State Democrats lashed out at Maine Governor Paul LePage after he criticized the Supreme Court’s healthcare ruling in his weekly radio message, comparing the Internal Revenue Service (IRS) to the Nazi Gestapo.
Governor LePage, like many critics of the president's signature health care reform law, targeted the individual mandate, which requires that one either buys a health insurance plan or pay a penalty to be collected with the yearly income tax filing.
"This decision has made America less free,” he claimed. “We the people have been told there is no choice. You must buy health insurance or pay the new Gestapo - the I.R.S."
Maine Democratic Party Chairman Ben Grant, responding to LePage's remarks, said, "We've come to expect a bunch of nonsense from Gov. LePage, but this is a step too far. There appears now to be no limit to the extreme language he will use to misinform, degrade and insult people.

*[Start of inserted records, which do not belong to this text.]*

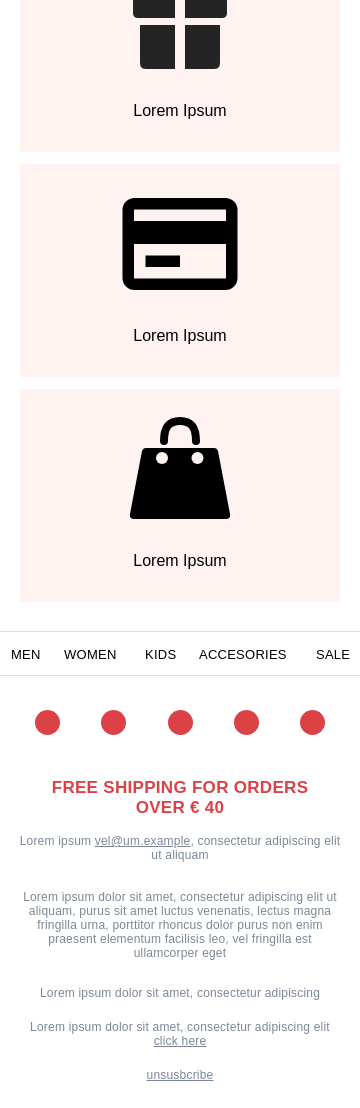
<!DOCTYPE html>
<html lang="en">
<head>
<meta charset="utf-8">
<title>Shop newsletter</title>
<style>
:root {
  --paper: #ffffff;
  --blush: #fff3f1;
  --ink: #000000;
  --charcoal: #242424;
  --red: #dc4146;
  --slate: #7a8796;
  --rule: #dddddd;
}
* { box-sizing: border-box; margin: 0; padding: 0; }
html, body { width: 360px; height: 1108px; overflow: hidden; background: var(--paper); }
body { font-family: "Liberation Sans", Arial, sans-serif; color: var(--ink); }
a { color: inherit; }
.newsletter { width: 360px; height: 1108px; overflow: hidden; display: flex; flex-direction: column; }
.offers { height: 602px; flex: none; padding: 0 20px; overflow: hidden; display: flex; flex-direction: column; justify-content: flex-end; gap: 12px; }
.offer { height: 213px; flex: none; background: var(--blush); text-align: center; }
.offer svg { display: block; width: 320px; height: 162px; }
.offer h2 { font-size: 16px; font-weight: 400; line-height: 20px; }
.menu { flex: none; height: 45px; margin-top: 29px; padding-left: 11px; border: solid var(--rule); border-width: 1px 0; display: grid; grid-template-columns: 53px 81px 54px 117px 1fr; align-items: center; font-size: 13px; letter-spacing: .25px; white-space: nowrap; }
.menu a { text-decoration: none; padding-top: 2px; }
.social { flex: none; padding: 34px 35px 0; display: flex; justify-content: space-between; }
.social a { width: 25px; height: 25px; border-radius: 50%; background: var(--red); }
.footer { flex: none; text-align: center; font-size: 12px; line-height: 14px; letter-spacing: .2px; color: var(--slate); white-space: nowrap; }
.footer h1 { margin: 43px 0 16px; font-size: 17px; line-height: 20px; letter-spacing: .3px; color: var(--red); }
.contact { margin-bottom: 28px; }
.terms { margin-bottom: 26px; }
.note, .more { margin-bottom: 20px; }
</style>
</head>
<body>
<div class="newsletter">
  <main class="offers">
    <section class="offer">
      <svg viewBox="0 0 320 162" role="img" aria-label="Gift box">
        <g fill="var(--charcoal)">
          <path d="M113 52H155V79H118Q113 79 113 74Z"/>
          <path d="M165 52H207V74Q207 79 202 79H165Z"/>
          <path d="M120 86H155V130H126Q120 130 120 124Z"/>
          <path d="M165 86H200V124Q200 130 194 130H165Z"/>
        </g>
      </svg>
      <h2>Lorem Ipsum</h2>
    </section>
    <section class="offer">
      <svg viewBox="0 0 320 162" role="img" aria-label="Bank card">
        <rect x="102.5" y="34" width="115" height="92" rx="12"/>
        <g fill="var(--blush)">
          <rect x="114" y="45.5" width="92" height="11.5"/>
          <rect x="114" y="80" width="92" height="34.5"/>
        </g>
        <rect x="125.5" y="91.5" width="34.5" height="11.5"/>
      </svg>
      <h2>Lorem Ipsum</h2>
    </section>
    <section class="offer">
      <svg viewBox="0 0 320 162" role="img" aria-label="Handbag">
        <path d="M144 52C144 39 148 32 160 32S176 39 176 52" fill="none" stroke="var(--ink)" stroke-width="8" stroke-linecap="round"/>
        <path d="M126 59H194Q197 59 198 62L210 125Q211 130 206 130H114Q109 130 110 125L122 62Q123 59 126 59Z"/>
        <g fill="var(--blush)">
          <circle cx="142" cy="69" r="6"/>
          <circle cx="177.5" cy="69" r="6"/>
        </g>
      </svg>
      <h2>Lorem Ipsum</h2>
    </section>
  </main>
  <nav class="menu">
    <a href="#">MEN</a>
    <a href="#">WOMEN</a>
    <a href="#">KIDS</a>
    <a href="#">ACCESORIES</a>
    <a href="#">SALE</a>
  </nav>
  <div class="social">
    <a href="#" aria-label="Videos"></a>
    <a href="#" aria-label="Boards"></a>
    <a href="#" aria-label="News"></a>
    <a href="#" aria-label="Community"></a>
    <a href="#" aria-label="Photos"></a>
  </div>
  <footer class="footer">
    <h1>FREE SHIPPING FOR ORDERS<br>OVER € 40</h1>
    <p class="contact">Lorem ipsum <a href="#">vel@um.example</a>, consectetur adipiscing elit<br>ut aliquam</p>
    <p class="terms">Lorem ipsum dolor sit amet, consectetur adipiscing elit ut<br>aliquam, purus sit amet luctus venenatis, lectus magna<br>fringilla urna, porttitor rhoncus dolor purus non enim<br>praesent elementum facilisis leo, vel fringilla est<br>ullamcorper eget</p>
    <p class="note">Lorem ipsum dolor sit amet, consectetur adipiscing</p>
    <p class="more">Lorem ipsum dolor sit amet, consectetur adipiscing elit<br><a href="#">click here</a></p>
    <p><a href="#">unsusbcribe</a></p>
  </footer>
</div>
</body>
</html>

Somebody needs to explain to him that he's the governor of a state, and not a talk radio host. I demand a full apology on behalf of all those who suffered at the hands of the real Gestapo."
"There is nothing that degrades politics more than purported leaders who so cavalierly invoke the worst in human history when they can't get their way in legitimate, modern policy disagreements," Grant said.
"The Governor's language is intentionally offensive. This goes beyond political rhetoric," asserted House Leader Emily Cain. "The experience of the Holocaust survivors and veterans of World War II who witness the true terror of the Gestapo should not be trivialized for political shock."
Assistant Senate Leader Justin Alfond added that, "his comment trivializes an historic atrocity and mischaracterizes ObamaCare for the sake of political divisiveness. This is yet another instance of the Governor choosing hostile language over substance."
The Anti-Defamation League released a statement saying, "The Governor should immediately apologize for his remarks and demonstrate an understanding of why they are offensive to all who value civil discourse. Comparisons to the Nazi police force have no place in modern politics or anywhere else."